» REQUIRED WORK
List all lines of the data that include the string "height".

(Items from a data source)
——

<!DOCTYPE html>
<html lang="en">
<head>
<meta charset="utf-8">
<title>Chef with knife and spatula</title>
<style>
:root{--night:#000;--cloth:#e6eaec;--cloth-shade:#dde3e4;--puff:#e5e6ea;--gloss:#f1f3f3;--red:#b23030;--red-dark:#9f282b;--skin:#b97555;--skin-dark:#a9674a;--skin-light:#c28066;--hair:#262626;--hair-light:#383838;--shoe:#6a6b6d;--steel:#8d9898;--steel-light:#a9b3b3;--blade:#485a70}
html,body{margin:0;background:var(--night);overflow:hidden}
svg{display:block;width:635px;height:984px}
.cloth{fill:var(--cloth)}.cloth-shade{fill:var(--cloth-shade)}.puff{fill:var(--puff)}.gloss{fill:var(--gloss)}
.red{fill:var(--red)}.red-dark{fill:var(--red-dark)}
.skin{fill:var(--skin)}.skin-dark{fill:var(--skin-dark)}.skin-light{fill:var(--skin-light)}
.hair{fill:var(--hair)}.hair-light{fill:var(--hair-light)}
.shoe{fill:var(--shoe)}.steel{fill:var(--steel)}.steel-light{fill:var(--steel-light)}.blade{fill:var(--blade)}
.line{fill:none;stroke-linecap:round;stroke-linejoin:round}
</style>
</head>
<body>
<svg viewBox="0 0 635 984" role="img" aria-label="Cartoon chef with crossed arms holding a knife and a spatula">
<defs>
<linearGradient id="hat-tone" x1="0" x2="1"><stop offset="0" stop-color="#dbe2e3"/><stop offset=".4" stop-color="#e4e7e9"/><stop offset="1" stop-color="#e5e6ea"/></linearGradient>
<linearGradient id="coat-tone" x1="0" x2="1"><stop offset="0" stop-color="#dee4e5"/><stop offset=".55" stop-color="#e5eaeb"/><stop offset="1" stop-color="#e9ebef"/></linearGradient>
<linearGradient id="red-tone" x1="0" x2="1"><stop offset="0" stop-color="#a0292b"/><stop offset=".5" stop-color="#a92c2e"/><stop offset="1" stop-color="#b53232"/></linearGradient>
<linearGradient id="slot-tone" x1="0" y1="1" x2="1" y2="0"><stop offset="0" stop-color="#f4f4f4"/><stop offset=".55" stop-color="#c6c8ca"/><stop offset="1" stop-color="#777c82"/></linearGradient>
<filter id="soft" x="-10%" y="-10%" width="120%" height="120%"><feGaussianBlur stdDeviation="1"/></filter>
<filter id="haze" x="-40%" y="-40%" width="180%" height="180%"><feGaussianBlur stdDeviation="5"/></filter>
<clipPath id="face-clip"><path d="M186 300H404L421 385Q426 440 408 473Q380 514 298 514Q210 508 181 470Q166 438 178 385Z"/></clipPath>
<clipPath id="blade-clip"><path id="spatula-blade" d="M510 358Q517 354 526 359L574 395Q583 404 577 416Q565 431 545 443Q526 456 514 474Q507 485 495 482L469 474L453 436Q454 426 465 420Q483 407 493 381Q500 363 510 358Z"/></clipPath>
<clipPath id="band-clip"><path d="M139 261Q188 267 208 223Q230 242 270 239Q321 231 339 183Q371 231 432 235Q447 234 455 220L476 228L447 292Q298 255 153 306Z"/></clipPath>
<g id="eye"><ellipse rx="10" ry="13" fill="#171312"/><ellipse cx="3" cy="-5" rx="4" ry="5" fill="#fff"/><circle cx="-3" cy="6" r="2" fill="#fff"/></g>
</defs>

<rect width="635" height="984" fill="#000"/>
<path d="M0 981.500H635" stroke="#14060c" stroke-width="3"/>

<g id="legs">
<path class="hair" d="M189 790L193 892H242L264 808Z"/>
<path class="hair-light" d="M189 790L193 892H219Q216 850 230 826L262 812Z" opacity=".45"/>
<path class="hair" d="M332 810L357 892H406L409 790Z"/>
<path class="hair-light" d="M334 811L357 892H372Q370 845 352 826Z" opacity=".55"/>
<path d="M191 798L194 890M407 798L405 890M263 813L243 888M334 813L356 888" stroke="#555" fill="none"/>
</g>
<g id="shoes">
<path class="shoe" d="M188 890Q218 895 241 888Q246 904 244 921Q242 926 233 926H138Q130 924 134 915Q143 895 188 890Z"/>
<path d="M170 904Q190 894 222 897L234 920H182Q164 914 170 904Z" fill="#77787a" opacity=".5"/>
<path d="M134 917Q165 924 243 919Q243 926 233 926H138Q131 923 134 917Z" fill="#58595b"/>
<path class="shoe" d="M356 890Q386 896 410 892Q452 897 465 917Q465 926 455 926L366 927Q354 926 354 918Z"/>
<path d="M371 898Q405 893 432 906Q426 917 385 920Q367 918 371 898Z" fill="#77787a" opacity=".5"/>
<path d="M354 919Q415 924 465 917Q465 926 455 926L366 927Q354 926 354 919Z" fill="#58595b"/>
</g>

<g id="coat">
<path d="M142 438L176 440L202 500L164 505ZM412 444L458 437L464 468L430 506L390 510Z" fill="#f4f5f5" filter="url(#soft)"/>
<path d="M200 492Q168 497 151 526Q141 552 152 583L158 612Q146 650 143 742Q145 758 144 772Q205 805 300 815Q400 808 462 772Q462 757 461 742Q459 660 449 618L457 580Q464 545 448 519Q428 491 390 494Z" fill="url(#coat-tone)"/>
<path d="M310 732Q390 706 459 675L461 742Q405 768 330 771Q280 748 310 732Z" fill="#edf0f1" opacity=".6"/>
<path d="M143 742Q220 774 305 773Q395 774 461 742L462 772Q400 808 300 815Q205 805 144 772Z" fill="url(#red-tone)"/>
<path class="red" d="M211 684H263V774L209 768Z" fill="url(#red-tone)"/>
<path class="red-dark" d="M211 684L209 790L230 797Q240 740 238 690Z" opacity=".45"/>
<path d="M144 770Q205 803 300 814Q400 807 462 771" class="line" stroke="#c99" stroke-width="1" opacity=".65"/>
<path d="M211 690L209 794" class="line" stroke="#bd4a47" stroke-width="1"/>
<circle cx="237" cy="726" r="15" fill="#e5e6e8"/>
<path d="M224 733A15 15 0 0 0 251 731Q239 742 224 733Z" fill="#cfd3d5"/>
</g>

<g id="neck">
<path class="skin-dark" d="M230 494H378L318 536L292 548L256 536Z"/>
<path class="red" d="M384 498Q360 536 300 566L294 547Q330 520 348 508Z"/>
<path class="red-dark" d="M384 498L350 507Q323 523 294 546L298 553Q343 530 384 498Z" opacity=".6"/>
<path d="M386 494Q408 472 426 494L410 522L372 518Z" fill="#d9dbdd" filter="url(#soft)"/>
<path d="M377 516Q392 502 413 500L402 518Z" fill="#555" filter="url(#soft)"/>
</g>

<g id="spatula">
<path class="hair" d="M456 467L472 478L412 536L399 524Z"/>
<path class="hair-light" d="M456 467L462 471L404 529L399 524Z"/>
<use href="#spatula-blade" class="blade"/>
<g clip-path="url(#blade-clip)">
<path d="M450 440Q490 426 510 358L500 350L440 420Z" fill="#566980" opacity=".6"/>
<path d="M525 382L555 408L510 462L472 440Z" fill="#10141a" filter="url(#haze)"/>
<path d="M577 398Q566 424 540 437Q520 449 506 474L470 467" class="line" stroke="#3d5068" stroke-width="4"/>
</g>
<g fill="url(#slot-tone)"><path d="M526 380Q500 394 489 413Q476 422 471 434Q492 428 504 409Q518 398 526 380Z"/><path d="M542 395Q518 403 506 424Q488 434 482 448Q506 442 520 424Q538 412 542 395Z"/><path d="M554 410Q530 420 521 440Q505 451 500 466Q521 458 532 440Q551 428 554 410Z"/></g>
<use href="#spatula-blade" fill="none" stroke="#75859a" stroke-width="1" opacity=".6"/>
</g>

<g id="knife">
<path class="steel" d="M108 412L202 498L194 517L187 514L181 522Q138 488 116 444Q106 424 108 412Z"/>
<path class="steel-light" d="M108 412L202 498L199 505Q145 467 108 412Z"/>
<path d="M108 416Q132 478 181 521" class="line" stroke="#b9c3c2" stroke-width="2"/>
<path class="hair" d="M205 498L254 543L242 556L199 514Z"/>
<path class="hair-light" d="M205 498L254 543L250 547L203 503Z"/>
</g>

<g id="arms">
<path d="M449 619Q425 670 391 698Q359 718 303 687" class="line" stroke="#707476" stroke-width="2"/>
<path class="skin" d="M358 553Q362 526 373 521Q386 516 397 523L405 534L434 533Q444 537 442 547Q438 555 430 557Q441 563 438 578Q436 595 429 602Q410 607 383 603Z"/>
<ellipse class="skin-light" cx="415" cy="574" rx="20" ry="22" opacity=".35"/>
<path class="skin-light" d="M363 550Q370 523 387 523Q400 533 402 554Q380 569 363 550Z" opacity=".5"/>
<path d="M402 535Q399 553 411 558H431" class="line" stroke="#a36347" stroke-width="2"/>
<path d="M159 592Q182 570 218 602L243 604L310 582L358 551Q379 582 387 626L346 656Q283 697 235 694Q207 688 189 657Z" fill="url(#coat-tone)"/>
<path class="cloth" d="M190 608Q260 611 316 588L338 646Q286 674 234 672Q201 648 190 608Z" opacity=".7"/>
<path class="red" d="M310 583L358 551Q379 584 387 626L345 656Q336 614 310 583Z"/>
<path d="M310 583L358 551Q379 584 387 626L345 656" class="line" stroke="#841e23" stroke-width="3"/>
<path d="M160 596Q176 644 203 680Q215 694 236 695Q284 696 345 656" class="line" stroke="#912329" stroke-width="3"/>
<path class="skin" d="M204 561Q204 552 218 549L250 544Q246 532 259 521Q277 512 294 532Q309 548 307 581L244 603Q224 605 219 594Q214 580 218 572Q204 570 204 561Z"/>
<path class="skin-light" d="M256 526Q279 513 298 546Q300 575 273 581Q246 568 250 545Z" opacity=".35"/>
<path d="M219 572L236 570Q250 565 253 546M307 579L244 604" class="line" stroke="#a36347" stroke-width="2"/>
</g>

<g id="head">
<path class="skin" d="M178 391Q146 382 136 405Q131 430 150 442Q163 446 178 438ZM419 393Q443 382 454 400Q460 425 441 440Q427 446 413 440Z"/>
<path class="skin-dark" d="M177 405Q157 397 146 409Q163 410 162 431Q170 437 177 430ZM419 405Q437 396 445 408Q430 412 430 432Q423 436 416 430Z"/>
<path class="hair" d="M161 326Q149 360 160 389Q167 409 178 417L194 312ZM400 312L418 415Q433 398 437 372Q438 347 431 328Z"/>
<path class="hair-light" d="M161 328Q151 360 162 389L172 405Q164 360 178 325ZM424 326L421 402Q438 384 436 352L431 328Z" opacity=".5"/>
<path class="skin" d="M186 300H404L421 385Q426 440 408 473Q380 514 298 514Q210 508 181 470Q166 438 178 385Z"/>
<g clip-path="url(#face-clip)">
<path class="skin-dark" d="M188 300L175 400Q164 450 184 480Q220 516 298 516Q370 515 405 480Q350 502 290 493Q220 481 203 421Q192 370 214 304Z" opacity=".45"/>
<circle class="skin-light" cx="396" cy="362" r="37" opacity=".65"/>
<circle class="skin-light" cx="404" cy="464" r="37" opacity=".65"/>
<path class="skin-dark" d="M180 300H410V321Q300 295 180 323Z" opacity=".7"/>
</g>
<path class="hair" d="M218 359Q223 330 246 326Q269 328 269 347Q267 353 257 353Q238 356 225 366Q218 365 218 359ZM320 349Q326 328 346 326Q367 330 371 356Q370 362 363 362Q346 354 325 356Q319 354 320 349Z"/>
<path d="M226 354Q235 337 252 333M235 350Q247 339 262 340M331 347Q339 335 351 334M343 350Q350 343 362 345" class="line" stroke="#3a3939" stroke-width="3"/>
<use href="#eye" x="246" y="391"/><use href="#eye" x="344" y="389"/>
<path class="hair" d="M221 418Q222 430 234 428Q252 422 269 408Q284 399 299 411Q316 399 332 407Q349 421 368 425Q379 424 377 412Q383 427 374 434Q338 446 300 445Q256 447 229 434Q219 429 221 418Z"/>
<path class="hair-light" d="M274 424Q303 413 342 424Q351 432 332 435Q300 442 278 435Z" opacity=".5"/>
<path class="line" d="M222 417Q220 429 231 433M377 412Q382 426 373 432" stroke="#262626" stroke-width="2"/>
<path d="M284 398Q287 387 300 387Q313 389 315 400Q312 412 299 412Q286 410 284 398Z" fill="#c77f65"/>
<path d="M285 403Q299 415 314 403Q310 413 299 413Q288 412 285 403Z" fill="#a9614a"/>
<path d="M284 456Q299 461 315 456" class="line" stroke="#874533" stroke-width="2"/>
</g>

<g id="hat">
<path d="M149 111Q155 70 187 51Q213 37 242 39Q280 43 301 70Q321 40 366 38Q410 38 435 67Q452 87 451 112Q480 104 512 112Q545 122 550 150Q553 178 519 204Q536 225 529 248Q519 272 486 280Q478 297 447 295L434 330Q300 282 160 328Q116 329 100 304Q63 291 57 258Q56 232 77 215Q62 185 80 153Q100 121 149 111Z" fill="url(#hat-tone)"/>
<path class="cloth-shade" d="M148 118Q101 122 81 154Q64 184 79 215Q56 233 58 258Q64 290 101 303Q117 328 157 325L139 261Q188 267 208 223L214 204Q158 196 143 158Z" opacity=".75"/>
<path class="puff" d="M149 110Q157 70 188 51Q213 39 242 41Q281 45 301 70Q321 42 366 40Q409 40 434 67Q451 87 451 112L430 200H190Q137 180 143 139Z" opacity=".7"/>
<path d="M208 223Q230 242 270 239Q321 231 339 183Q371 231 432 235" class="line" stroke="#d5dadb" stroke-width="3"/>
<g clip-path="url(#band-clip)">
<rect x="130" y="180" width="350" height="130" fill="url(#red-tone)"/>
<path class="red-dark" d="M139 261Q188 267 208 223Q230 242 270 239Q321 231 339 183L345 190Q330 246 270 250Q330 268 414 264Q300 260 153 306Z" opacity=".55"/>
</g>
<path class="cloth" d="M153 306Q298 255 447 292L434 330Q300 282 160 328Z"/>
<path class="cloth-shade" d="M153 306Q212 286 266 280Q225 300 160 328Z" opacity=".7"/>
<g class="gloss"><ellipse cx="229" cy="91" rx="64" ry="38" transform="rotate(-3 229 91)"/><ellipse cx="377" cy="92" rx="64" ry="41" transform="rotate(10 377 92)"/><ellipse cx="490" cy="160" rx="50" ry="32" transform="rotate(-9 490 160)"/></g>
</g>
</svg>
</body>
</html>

——

» SOLUTION TO THE EXERCISE
svg{display:block;width:635px;height:984px}
<filter id="soft" x="-10%" y="-10%" width="120%" height="120%"><feGaussianBlur stdDeviation="1"/></filter>
<filter id="haze" x="-40%" y="-40%" width="180%" height="180%"><feGaussianBlur stdDeviation="5"/></filter>
<rect width="635" height="984" fill="#000"/>
<rect x="130" y="180" width="350" height="130" fill="url(#red-tone)"/>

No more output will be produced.